  3. Store by submerging the tooth in milk, or your child’s saliva.
  4. Call the pediatric dentist office near you to get your child in as soon as possible.

Do not rinse the tooth with water.

Do not allow the tooth to dry out.

Do not attempt to reinsert the baby tooth. If you attempt to reinsert the baby tooth, it could damage the permanent tooth underneath the now vacated socket. Alternatively, it could attach itself to the socket which may cause problems in the future when the permanent tooth underneath is ready to erupt.

If it is a permanent tooth that is knocked out:

  1. Locate the knocked-out tooth.
  2. Pick it up by the crown of the tooth and be careful to avoid touching the root of it.
  3. If the tooth is dirty, gently rinse it with either milk or contact lens saline solution.
  4. While holding the crown of the tooth, have your child open their mouth and with a light but firm pressure re-insert the tooth to its proper place.
  5. They can hold the re-inserted tooth into place by biting down on a clean washcloth or handkerchief.
  6. Call the pediatric dentist office near you immediately to get your child in the dentist’s chair.

If your child won’t allow you to reinsert the knocked-out tooth, then submerge and store it in milk until you can get into your pediatric dentist.

If the knocked-out tooth is broken or chipped, submerge and store all found pieces in milk.

The sooner the permanent tooth can be re-inserted to the socket, it increases the chances that the tooth will embed itself again to the gum.

What to Expect if Your Child Knocks a Tooth Out

If the knocked-out tooth has not been reinserted, the pediatric dentist will assess the socket, and the tooth itself to determine if reinsertion of the tooth is appropriate.

If you were able to re-insert the tooth yourself, then the pediatric dentist will take an X-ray to examine and confirm that it’s in the proper position. Once the tooth is in the proper position, they will need to do a splint to ensure the tooth remains in place long enough to re-embed itself. 

What if You Can’t Find the Knocked-Out Tooth?

If you can’t locate the tooth that was knocked out, there are still measures your pediatric dentist can take. 

If the lost tooth was a baby tooth, your child’s dentist may determine to simply leave the gap alone and let the permanent tooth erupt in its own time.

If the lost tooth was a permanent tooth, there are four options available:

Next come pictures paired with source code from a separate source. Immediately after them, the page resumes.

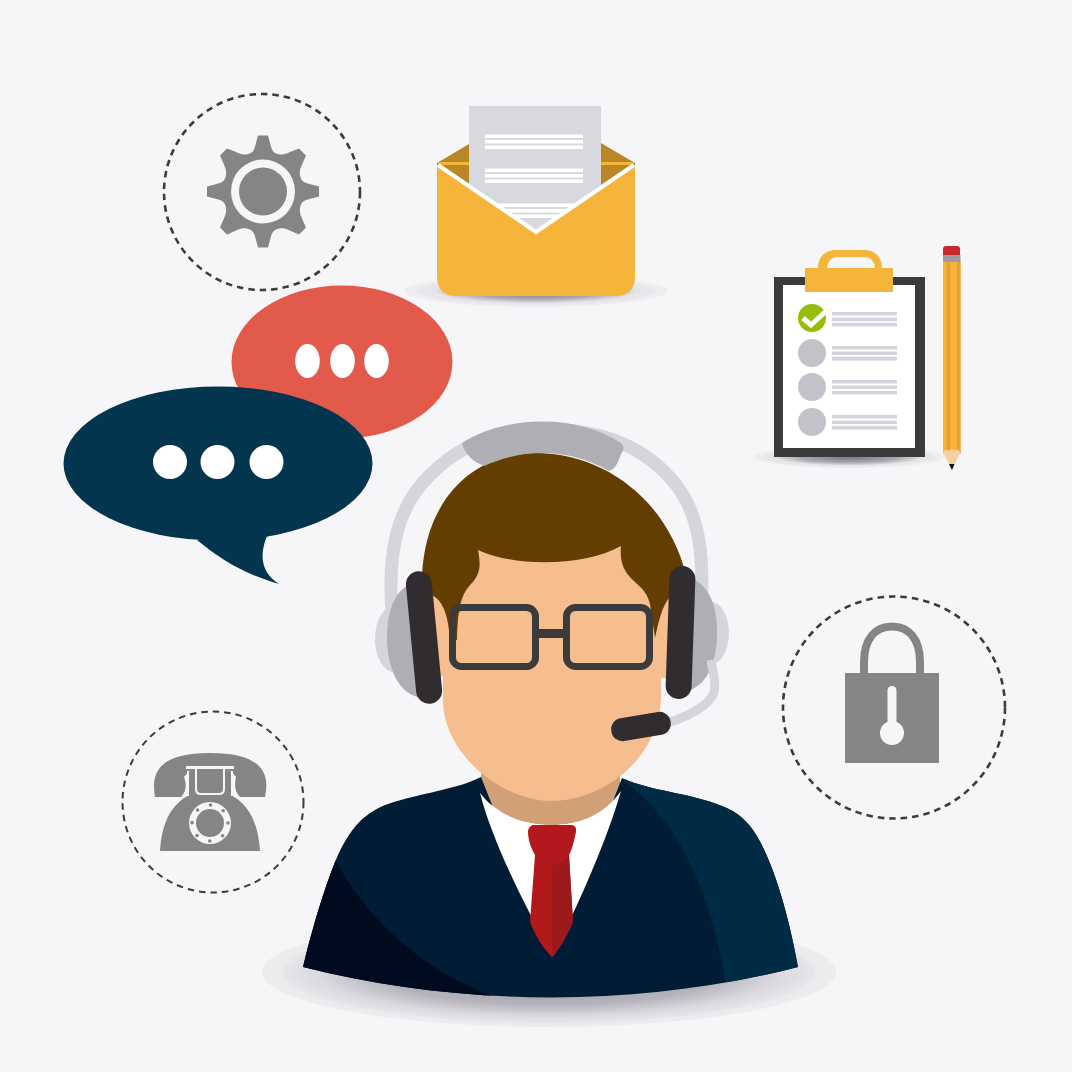
<!DOCTYPE html>
<html lang="en">
<head>
<meta charset="utf-8">
<title>Customer support illustration</title>
<style>
:root {
  --paper: #f6f6f8; --grey: #858487; --ink: #3b3b3b; --light: #d8d9df; --dot: #c3c3c9;
  --yellow: #f5b53b; --mustard: #b88726; --coral: #e25a4b; --petrol: #04354f;
  --skin: #f6be8e; --skin-shade: #d1a077; --hair: #643e00;
  --suit: #001d35; --suit-dark: #000b20; --suit-light: #002b45;
  --tie: #b3191c; --tie-shade: #9c1a1b;
  --band: #d5d6da; --cup: #afaeb5; --pad: #302c2f; --green: #97bd0c; --white: #fff;
}
html, body { margin: 0; background: var(--paper); overflow: hidden; }
svg { display: block; width: 1072px; height: 1072px; }
.ring { fill: none; stroke: var(--ink); stroke-width: 2.6; stroke-dasharray: 6.5 5; }
.grey { fill: var(--grey); } .ink { fill: var(--ink); } .light { fill: var(--light); } .dot { fill: var(--dot); }
.yellow { fill: var(--yellow); } .mustard { fill: var(--mustard); } .coral { fill: var(--coral); } .petrol { fill: var(--petrol); }
.skin { fill: var(--skin); } .skin-shade { fill: var(--skin-shade); } .hair { fill: var(--hair); }
.suit { fill: var(--suit); } .suit-dark { fill: var(--suit-dark); } .suit-light { fill: var(--suit-light); }
.tie { fill: var(--tie); } .tie-shade { fill: var(--tie-shade); }
.cup { fill: var(--cup); } .cup-back { fill: var(--band); } .pad { fill: var(--pad); }
.white { fill: var(--white); } .paper { fill: var(--paper); } .green { fill: var(--green); }
.frames { fill: none; stroke: var(--ink); stroke-width: 7; }
.band-line { fill: none; stroke: var(--band); }
</style>
</head>
<body>
<svg viewBox="0 0 1072 1072" role="img" aria-label="Support agent with headset surrounded by service icons">
  <defs>
    <radialGradient id="soft-shadow">
      <stop offset="0" stop-color="#77767e"/>
      <stop offset=".5" stop-color="#a9a8b0"/>
      <stop offset=".74" stop-color="#dcdce1"/>
      <stop offset=".75" stop-color="#e5e5e9"/>
      <stop offset=".9" stop-color="#e9e9ec"/>
      <stop offset=".91" stop-color="#eeeef1"/>
      <stop offset="1" stop-color="#efeff2"/>
    </radialGradient>
    <radialGradient id="bust-shadow">
      <stop offset="0" stop-color="#8f8e98"/>
      <stop offset=".6" stop-color="#b5b4bc"/>
      <stop offset=".8" stop-color="#d9d9de"/>
      <stop offset=".92" stop-color="#e6e6e9"/>
      <stop offset=".93" stop-color="#ebebed"/>
      <stop offset="1" stop-color="#ededef"/>
    </radialGradient>
    <clipPath id="jacket-clip"><path id="jacket-shape" d="M303 967C313 925 324 890 335 862C350 826 366 812 388 804C420 793 455 790 481 777L552 957L622 778C650 791 690 793 722 806C738 812 749 822 758 838C775 868 789 917 798 967C640 1008 460 1007 303 967Z"/></clipPath>
    <clipPath id="letter-clip"><path d="M469 106H601V187L536 231L469 184Z"/></clipPath>
    <g id="text-lines"><path d="M0 0H98V3.5H0ZM0 5.5H98V9H0ZM0 11H98V14.5H0Z"/></g>
    <g id="list-lines"><path d="M0 0H65V3.6H0ZM0 5.4H65V9H0ZM0 10.8H65V14.4H0Z"/></g>
    <path id="gear-tooth" d="M-14 -38C-8 -42 -7 -49 -5 -56H5C7 -49 8 -42 14 -38L12 -30H-12Z"/>
  </defs>

  <rect class="paper" width="1072" height="1072"/>

  <g id="settings">
    <circle class="ring" cx="262" cy="192" r="98"/>
    <g class="grey" transform="translate(263 191.500)">
      <path d="M-5 -56H5C8 -46 8 -40 13 -38C21 -35 24 -39 36 -43L43 -36C38 -24 35 -21 38 -13C40 -8 46 -8 56 -5V5C46 8 40 8 38 13C35 21 38 24 43 36L36 43C24 38 21 35 13 38C8 40 8 46 5 56H-5C-8 46 -8 40 -13 38C-21 35 -24 38 -36 43L-43 36C-38 24 -35 21 -38 13C-40 8 -46 8 -56 5V-5C-46 -8 -40 -8 -38 -13C-35 -21 -38 -24 -43 -36L-36 -43C-24 -39 -21 -35 -13 -38C-8 -40 -8 -46 -5 -56Z"/>
      <circle class="paper" r="32"/>
      <circle r="24"/>
    </g>
  </g>

  <g id="mail">
    <ellipse cx="536" cy="291" rx="132" ry="16" fill="url(#soft-shadow)"/>
    <path class="mustard" d="M437 163L469 144V188L437 166ZM635 163L601 143V188L635 166Z"/>
    <path d="M439 163.500H469M601 163.500H633" stroke="#f5b53b" stroke-width="3"/>
    <path class="mustard" d="M445 165H469V182ZM627 165H601V182Z"/>
    <path class="yellow" d="M437 165L536 233L635 165V276Q635 296 615 296H457Q437 296 437 276Z"/>
    <g clip-path="url(#letter-clip)">
      <rect class="light" x="469" y="106" width="132" height="130"/>
      <g class="white">
        <use href="#text-lines" x="485" y="134.500"/>
        <use href="#text-lines" x="485" y="168.500"/>
        <use href="#text-lines" x="485" y="203.500"/>
      </g>
    </g>
    <path d="M438 165L536 232L634 165" fill="none" stroke="#fff" stroke-width="4"/>
  </g>

  <g id="chat">
    <ellipse class="coral" cx="342" cy="362" rx="110.500" ry="76.500"/>
    <g class="white">
      <ellipse cx="307.500" cy="361" rx="12.300" ry="17"/>
      <ellipse cx="342.500" cy="361" rx="12.300" ry="17"/>
      <ellipse cx="376.500" cy="361" rx="12.300" ry="17"/>
    </g>
    <ellipse class="petrol" cx="218" cy="463.500" rx="154.500" ry="77"/>
    <path class="petrol" d="M197 540C220 559 244 574 279 584C263 574 258 558 267 536L235 528Z"/>
    <g class="white">
      <circle cx="170" cy="462" r="17"/>
      <circle cx="217.500" cy="462" r="17"/>
      <circle cx="266.500" cy="462" r="17"/>
    </g>
  </g>

  <g id="checklist">
    <ellipse cx="849" cy="457" rx="96" ry="11" fill="url(#soft-shadow)"/>
    <rect class="ink" x="774" y="277" width="151" height="180"/>
    <rect class="white" x="783" y="285" width="132" height="163"/>
    <path class="yellow" fill-rule="evenodd" d="M805 268H818C818 257 825 250 836 250H864C875 250 882 257 882 268H893V292H805ZM827 268H875C874 260 870 257 863 257H839C832 257 828 260 827 268Z"/>
    <circle class="green" cx="812" cy="318" r="14"/>
    <path d="M803 318L811 325L825 312" fill="none" stroke="#fff" stroke-width="5"/>
    <g class="dot">
      <circle cx="812" cy="353" r="14"/>
      <circle cx="812" cy="387" r="14"/>
      <circle cx="812" cy="422" r="14"/>
    </g>
    <g fill="#d4d4dc">
      <use href="#list-lines" x="832" y="312"/>
      <use href="#list-lines" x="832" y="346"/>
      <use href="#list-lines" x="832" y="380"/>
      <use href="#list-lines" x="832" y="415"/>
    </g>
  </g>

  <g id="pencil">
    <path fill="#c62a2a" d="M943 256V249Q943 246 946 246H957Q960 246 960 249V256Z"/>
    <rect x="943" y="255" width="17.500" height="8" fill="#9c9ba3"/>
    <rect class="yellow" x="943" y="262" width="17.500" height="192"/>
    <path fill="#ef9d32" d="M946.500 262H950V454H946.500ZM957 262H960.500V454H957Z"/>
    <path fill="#f6cfa0" d="M943 452Q946 448 949 451Q952 447 955 451Q958 448 960.500 452L952 470Z"/>
    <path fill="#111" d="M949 464H954.500L952 470Z"/>
  </g>

  <g id="security">
    <circle class="ring" cx="894" cy="707.500" r="111"/>
    <path d="M864 675V662C864 638 876 626.500 892 626.500S920 638 920 662V675" fill="none" stroke="#858487" stroke-width="8"/>
    <rect class="grey" x="845" y="673" width="94" height="90"/>
    <circle class="paper" cx="892" cy="733" r="12"/>
    <rect class="paper" x="887.500" y="686" width="9" height="46" rx="4.500"/>
  </g>

  <g id="phone">
    <circle class="ring" cx="213" cy="802" r="90.500" style="stroke-width:2"/>
    <path class="grey" d="M155 797C151 774 157 753 210 753S270 774 265 797H240C235 792 234 785 236 777C230 769 224 768 210 768S190 769 184 777C187 785 186 792 181 797Z"/>
    <path class="grey" d="M160 851C162 822 171 805 189 795V772L196 768H224L231 772V795C249 805 258 822 260 851Z"/>
    <path class="paper" d="M186 766H234V769H186Z"/>
    <path d="M196 769V789Q196 794 201 794H219Q224 794 224 789V769M188 771V796M232 771V796" fill="none" stroke="#f6f6f8" stroke-width="2"/>
    <circle class="paper" cx="210" cy="823" r="21"/>
    <circle class="grey" cx="210" cy="823" r="14"/>
    <circle cx="210" cy="823" r="18" fill="none" stroke="#858487" stroke-width="3.600" stroke-linecap="round" stroke-dasharray="0 14.137"/>
  </g>

  <g id="agent">
    <ellipse cx="549" cy="972" rx="287" ry="55" fill="url(#bust-shadow)"/>

    <g id="headset-back">
      <path class="band-line" d="M393 624C386 555 396 508 430 475C465 440 505 429 543 429C610 429 651 452 677 486C701 518 704 560 701 615" stroke-width="13"/>
      <ellipse class="cup-back" cx="394" cy="639" rx="19" ry="33"/>
      <ellipse class="cup-back" cx="711" cy="633" rx="18" ry="31"/>
      <path class="cup" d="M412 583C393 591 386 615 387 643C389 674 401 695 422 698Z"/>
      <path class="cup" d="M690 577C710 586 718 607 717 637C716 665 706 686 687 691Z"/>
    </g>

    <g id="clothes">
      <path class="white" d="M480 793L553 812L620 793L605 870L553 956L510 880Z"/>
      <path class="skin-shade" d="M482 760H620V793C604 815 580 825 552 825C523 825 497 815 480 793Z"/>
      <use class="suit" href="#jacket-shape"/>
      <g clip-path="url(#jacket-clip)">
        <path class="suit-dark" d="M336 861C367 920 425 972 495 997L290 1010V861Z"/>
        <path class="suit-light" d="M621 779C680 820 712 895 726 985L810 980V780Z"/>
      </g>
      <path class="white" d="M480 793C497 815 523 825 552 825C580 825 604 815 621 791C606 843 580 900 553 956C523 903 492 840 480 793Z"/>
      <path class="tie" d="M533 825H572Q577 826 576 832C574 841 572 850 569 855L573 922C567 936 560 948 552 957C543 948 536 937 530 922L535 855C531 848 528 840 528 831Q529 826 533 825Z"/>
      <path class="tie-shade" d="M552 866Q563 863 569 855L573 922C567 936 560 948 552 957Z"/>
    </g>

    <g id="head">
      <path class="skin" d="M430 595C445 598 450 612 450 640L444 676H432ZM673 595C658 599 654 617 655 646L660 678H671Z"/>
      <path class="skin" d="M456 570L480 530H622L650 570L661 640V695C661 758 603 801 551 801C502 801 443 754 443 700V640Z"/>
      <path class="hair" d="M422 576C425 501 472 453 535 453C609 453 669 505 686 575L670 597C662 606 659 620 655 638L650 604C646 587 634 584 626 572C621 564 620 555 621 546C584 567 514 567 478 550C481 566 480 573 473 582C463 592 458 601 457 640L450 641C449 620 444 601 433 596Z"/>
    </g>

    <g id="glasses" class="frames">
      <rect x="452.500" y="607.500" width="83" height="59" rx="9"/>
      <rect x="566.500" y="607.500" width="83" height="59" rx="9"/>
      <path d="M539 633.500H563" stroke-width="9"/>
    </g>

    <g id="headset-front">
      <path class="cup" d="M462 443C508 414 578 415 621 443Q626 447 621 454C618 462 616 469 609 471C571 449 525 447 484 466C474 462 465 455 462 443Z"/>
      <path class="band-line" d="M711 660C715 684 720 693 703 706C692 714 680 719 667 723" stroke-width="9"/>
      <rect class="pad" x="-13" y="-66.500" width="26" height="133" rx="13" transform="translate(424 637.500) rotate(-5.500)"/>
      <rect class="pad" x="-13" y="-66.500" width="26" height="133" rx="13" transform="translate(680.500 632.500) rotate(2)"/>
      <rect class="pad" x="-30" y="-11.500" width="60" height="23" rx="11" transform="translate(641 726.500) rotate(-9.500)"/>
    </g>
  </g>
</svg>
</body>
</html>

  1. Bridge – A bridge is when a false tooth is anchored into place by using sealant to attach it to the teeth on either side of it.
  2. Implant – An implant is when a screw is put into the jaw bone and then a false tooth is created from a mold.
  3. Denture – A denture is a false tooth that can be removed and cleaned.
  4. Leave the gap – This option may be the least popular, but it should be noted. 

All four options have varying costs and consequences. You would need to speak honestly with your pediatric dentist about the decision while you consider your child’s age, your financial situation, and your appearance preferences.

Potential Complications and Risks

No matter how straightforward the steps you need to take may seem, when a tooth is chipped, broken, or knocked out, there are potential risks and complications. 

If the nerve inside the tooth is injured or exposed it can be very painful. This may require a root canal. We place a lot of importance on submerging and storing broken or knocked out teeth in milk because as a tooth begins to die, it turns a black color. Restoring a tooth to its original color can be challenging if not impossible.

These kinds of dental emergencies commonly happen during sports activities. We recommend a mouth guard to protect your child’s smile. For more information about mouth guards, read our in-depth post, “Why Your Kids Should Use a Mouth Guard“.

Contact Utah Pediatric Dentists for Your Dental Emergencies

Utah Pediatric Dentists serve the Salt Lake City community at four convenient locations. If you have a dental emergency, one of our offices is sure to be near you. Dental emergencies for kids can be scary and painful. Our offices are comfortable and inviting to kids of all ages and we are fully equipped for in office sedation when appropriate.

If you have a dental emergency, don’t hesitate to contact us!